* What to work on:
Report all lines from the entries below in which "floor" appears.

** Opening Given data block **

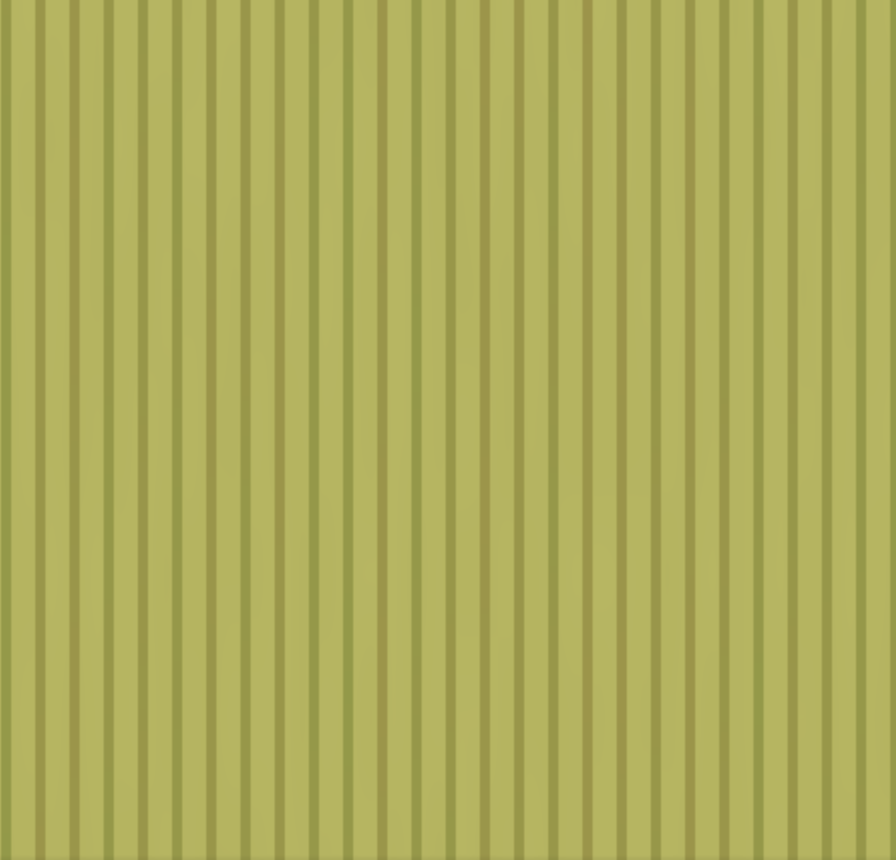
A WebGL 2 fragment shader for this pattern:

```glsl
#version 300 es
precision highp float;
// Olive panel of soft vertical grooves with slight hue drift between them.

uniform vec2 u_resolution;
out vec4 fragColor;

float hash(vec2 p) {
    return fract(sin(dot(p, vec2(127.1, 311.7))) * 43758.5453);
}

float valueNoise(vec2 p) {
    vec2 cell = floor(p);
    vec2 f = fract(p);
    f = f * f * (3.0 - 2.0 * f);
    return mix(mix(hash(cell), hash(cell + vec2(1.0, 0.0)), f.x),
               mix(hash(cell + vec2(0.0, 1.0)), hash(cell + vec2(1.0, 1.0)), f.x), f.y);
}

void main() {
    vec2 uv = gl_FragCoord.xy / u_resolution;

    // Groove coordinate: whole numbers fall on groove centres
    float across = uv.x * 26.2 - 0.18;
    float index = floor(across + 0.5);
    float offset = across - index;

    // Soft-edged groove, never sharper than one pixel
    float blur = max(0.045, 0.5 * 26.2 / u_resolution.x);
    float groove = 1.0 - smoothstep(0.148 - blur, 0.148 + blur, abs(offset));

    // Flat slats with a faint broad mottling
    vec3 slat = vec3(0.712, 0.708, 0.380);
    slat += 0.010 * (valueNoise(vec2(across * 1.5, uv.y * 6.0)) - 0.5);

    // Each groove leans green or brown, drifting gently along its length
    float lean = hash(vec2(index, 3.0)) - 0.5;
    lean += 0.5 * (valueNoise(vec2(index * 7.0, uv.y * 5.0)) - 0.5);
    vec3 grooveColor = vec3(0.598, 0.590, 0.288) + lean * vec3(0.028, -0.014, 0.004);

    vec3 color = mix(slat, grooveColor, groove);

    // Thin shade along the bottom edge
    color *= 1.0 - 0.05 * (1.0 - smoothstep(0.0, 0.007, uv.y));

    fragColor = vec4(color, 1.0);
}
```
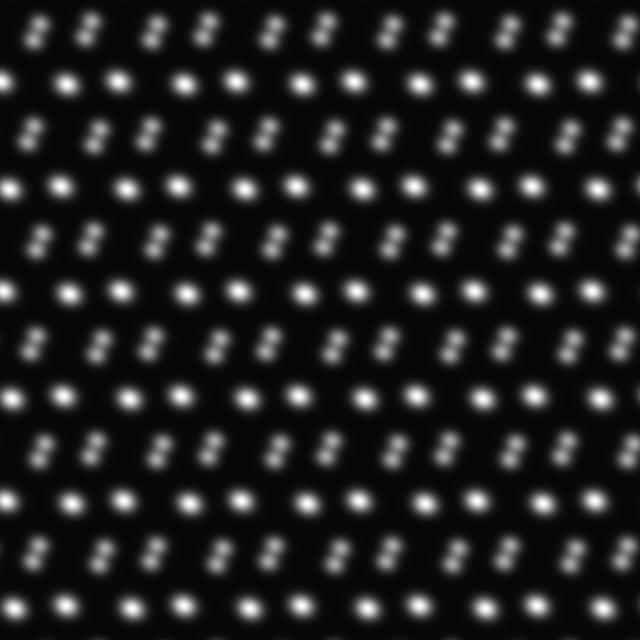
Reproduce this pattern procedurally as a three.js fragment shader.

```glsl
// Soft white spots and tilted two-lobed dumbbells in alternating rows on black.
// A skewed lattice repeats a motif of two spots and two dumbbells; each one is
// a sum of elliptical Gaussians added over the neighbouring cells.

varying vec2 vUv;

// Lattice: step along a row, step to the next row pair, position of one cell
const vec2 ROW_STEP = vec2(0.1840, 0.0);
const vec2 NEXT_STEP = vec2(0.0940, -0.1638);
const vec2 ORIGIN = vec2(0.1047, 0.8680);

// Motif offsets inside a cell
const vec2 PAIR_OFFSET = vec2(0.0807, 0.0045);
const vec2 DUMBBELL_OFFSET = vec2(-0.0470, 0.0815);

// Dumbbell direction and half the distance between its lobes
const vec2 AXIS = vec2(0.371, 0.9286);
const float HALF_GAP = 0.0139;

// Gaussian widths across and along the axis, and brightness
const vec2 SPOT_SIGMA = vec2(0.0130, 0.0110);
const vec2 LOBE_SIGMA = vec2(0.0111, 0.0099);
const float SPOT_LEVEL = 0.97;
const float LOBE_LEVEL = 0.62;
const float BACKGROUND = 0.024;

// Coordinates across and along a unit axis
vec2 toAxis(vec2 p, vec2 axis) {
  return vec2(dot(p, vec2(axis.y, -axis.x)), dot(p, axis));
}

float gaussian(vec2 p, vec2 sigma) {
  vec2 q = p / sigma;
  return exp(-0.5 * dot(q, q));
}

float spot(vec2 p) {
  return SPOT_LEVEL * gaussian(toAxis(p, AXIS), SPOT_SIGMA);
}

float dumbbell(vec2 p) {
  vec2 q = toAxis(p, AXIS);
  vec2 shift = vec2(0.0, HALF_GAP);
  return LOBE_LEVEL * (gaussian(q - shift, LOBE_SIGMA) + gaussian(q + shift, LOBE_SIGMA));
}

float motif(vec2 p) {
  vec2 d = p - DUMBBELL_OFFSET;
  return spot(p) + spot(p - PAIR_OFFSET) + dumbbell(d) + dumbbell(d - PAIR_OFFSET);
}

// Index of the lattice cell nearest to p, for a horizontal row step
vec2 nearestCell(vec2 p, vec2 rowStep, vec2 nextStep) {
  float v = p.y / nextStep.y;
  float u = (p.x - v * nextStep.x) / rowStep.x;
  return floor(vec2(u, v) + 0.5);
}

float lattice(vec2 p) {
  vec2 cell = nearestCell(p, ROW_STEP, NEXT_STEP);
  float light = 0.0;
  for (int j = -1; j <= 1; j++) {
    for (int i = -1; i <= 1; i++) {
      vec2 id = cell + vec2(float(i), float(j));
      light += motif(p - id.x * ROW_STEP - id.y * NEXT_STEP);
    }
  }
  return light;
}

void main() {
  float light = BACKGROUND + lattice(vUv - ORIGIN);
  gl_FragColor = vec4(vec3(min(light, 1.0)), 1.0);
}
```
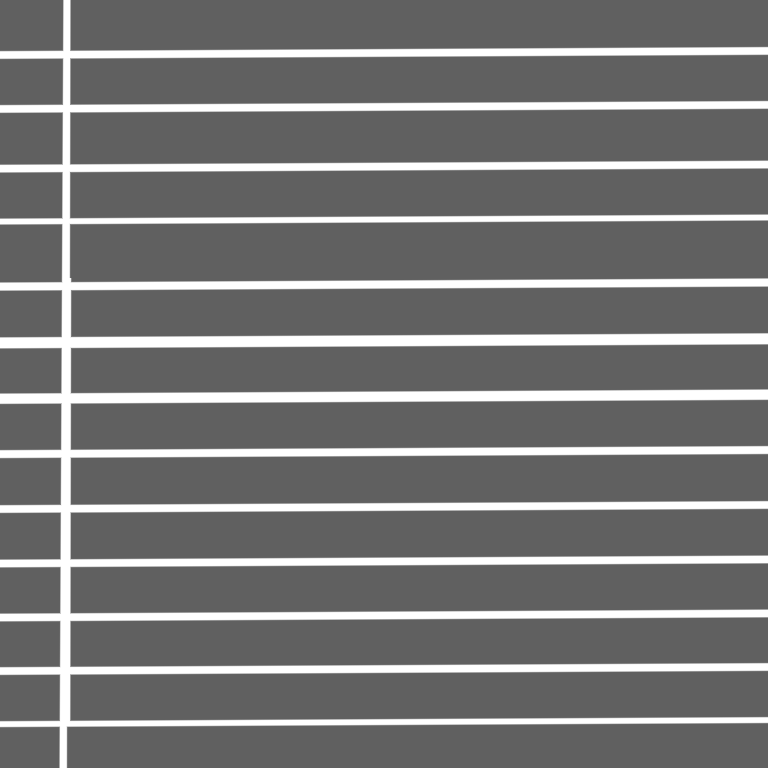
A WebGL 2 fragment shader for this pattern:

```glsl
#version 300 es
precision highp float;

uniform vec2 u_resolution;
out vec4 fragColor;

const vec3 SLATE = vec3(0.376);
const vec3 CHALK = vec3(1.0);
const int RULE_COUNT = 13;
const float FIRST_RULE = 0.0716;
const float RULE_SPACING = 0.0726;
const float RULE_RISE = 0.0053;

// Coverage of the span between two edges
float band(float x, float low, float high, float soft) {
    return smoothstep(-soft, soft, x - low) * smoothstep(-soft, soft, high - x);
}

// Uneven hand spacing: a small wobble, then a slow sag below the fourth rule
float spacingDrift(float index) {
    float wobble = -0.0029 * sin(2.2 * index);
    float offset = index - 5.7;
    float sag = 0.012 - 0.0003 * offset * offset;
    return index < 4.0 ? wobble : sag;
}

// Rules swell around the sixth and thin out every ninth
float ruleWidth(float index) {
    float offset = index - 5.4;
    float swell = 0.0052 * exp(-1.2 * offset * offset);
    float thinning = mod(index, 9.0) == 3.0 ? 0.0024 : 0.0;
    return 0.0101 + swell - thinning;
}

// Horizontal rules, numbered from the top and rising to the right
float rules(vec2 p, float soft) {
    float ink = 0.0;
    for (int i = 0; i < RULE_COUNT; i++) {
        float index = float(i);
        float center = FIRST_RULE + RULE_SPACING * index + spacingDrift(index);
        center -= RULE_RISE * p.x;
        float halfWidth = 0.5 * ruleWidth(index);
        ink = max(ink, band(p.y, center - halfWidth, center + halfWidth, soft));
    }
    return ink;
}

// Leaning margin stroke whose right edge steps out, then back in
float margin(vec2 p, float soft) {
    float left = mix(0.0825, 0.0775, p.y);
    float right = 0.0918 - 0.002 * p.y;
    right += 0.0016 * step(0.362, p.y) - 0.0042 * step(0.943, p.y);
    return band(p.x, left, right, soft);
}

void main() {
    vec2 uv = gl_FragCoord.xy / u_resolution;
    vec2 page = vec2(uv.x, 1.0 - uv.y);
    float pixel = 1.0 / min(u_resolution.x, u_resolution.y);
    float soft = max(0.0012, 0.75 * pixel);

    float ink = max(rules(page, soft), margin(page, soft));
    fragColor = vec4(mix(SLATE, CHALK, ink), 1.0);
}
```
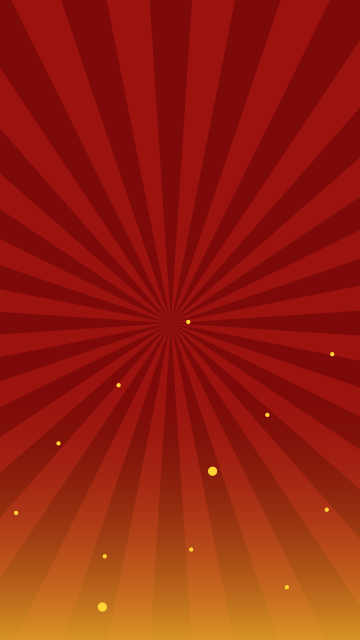
Give the GLSL for this background, as a WebGL 2 fragment shader.

```glsl
#version 300 es
precision highp float;
// Red sunburst with a golden glow rising from the floor and scattered gold sparks.

uniform vec2 u_resolution;
out vec4 fragColor;

// Twin-lobed pulse that shakes the even spacing of the sparks.
float wobble(float d, float sharpness) {
    return d * exp(-sharpness * d * d);
}

// Spark position as a fraction of the canvas, falling from the middle to the floor.
vec2 sparkPlace(float i) {
    float along = i / 11.0;
    float arc = 4.0 * along * (1.0 - along);
    float x = 0.523 + 0.433 * i - 0.1 * arc - 0.127 * wobble(i - 8.0, 0.6);
    float y = 0.497 - 0.0405 * i - 0.03 * arc + 0.13 * wobble(i - 7.4, 1.0);
    return vec2(fract(x), y);
}

void main() {
    // Canvas width is one unit; pixel is the size of one sample.
    float pixel = 1.0 / u_resolution.x;
    vec2 canvas = vec2(1.0, u_resolution.y * pixel);
    vec2 p = gl_FragCoord.xy * pixel;

    // Twenty-four rays, with a dark one pointing straight up.
    vec2 fromHub = p - vec2(0.4745, 0.495) * canvas;
    float angle = atan(fromHub.x, fromHub.y);
    float edge = cos(24.0 * angle) * length(fromHub) / 24.0;
    float darkRay = smoothstep(-0.7 * pixel, 0.7 * pixel, edge);
    vec3 color = mix(vec3(0.608, 0.07, 0.06), vec3(0.49, 0.036, 0.03), darkRay);

    // Golden glow fading upward from the floor.
    float rise = clamp(1.0 - p.y / canvas.y / 0.42, 0.0, 1.0);
    color = mix(color, vec3(0.9, 0.66, 0.16), 0.86 * rise * rise);

    // Gold sparks, every sixth one large.
    for (float i = 0.0; i < 12.0; i++) {
        float radius = mod(i, 6.0) == 5.0 ? 0.0127 : 0.0058;
        float dist = length(p - sparkPlace(i) * canvas) - radius;
        float cover = 1.0 - smoothstep(-0.6 * pixel, 0.6 * pixel, dist);
        color = mix(color, vec3(1.0, 0.83, 0.2), cover);
    }

    fragColor = vec4(color, 1.0);
}
```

** Closing Given data block **

* Solution for this exercise:
    vec2 cell = floor(p);
    float index = floor(across + 0.5);
  return floor(vec2(u, v) + 0.5);
// Red sunburst with a golden glow rising from the floor and scattered gold sparks.
// Spark position as a fraction of the canvas, falling from the middle to the floor.
    // Golden glow fading upward from the floor.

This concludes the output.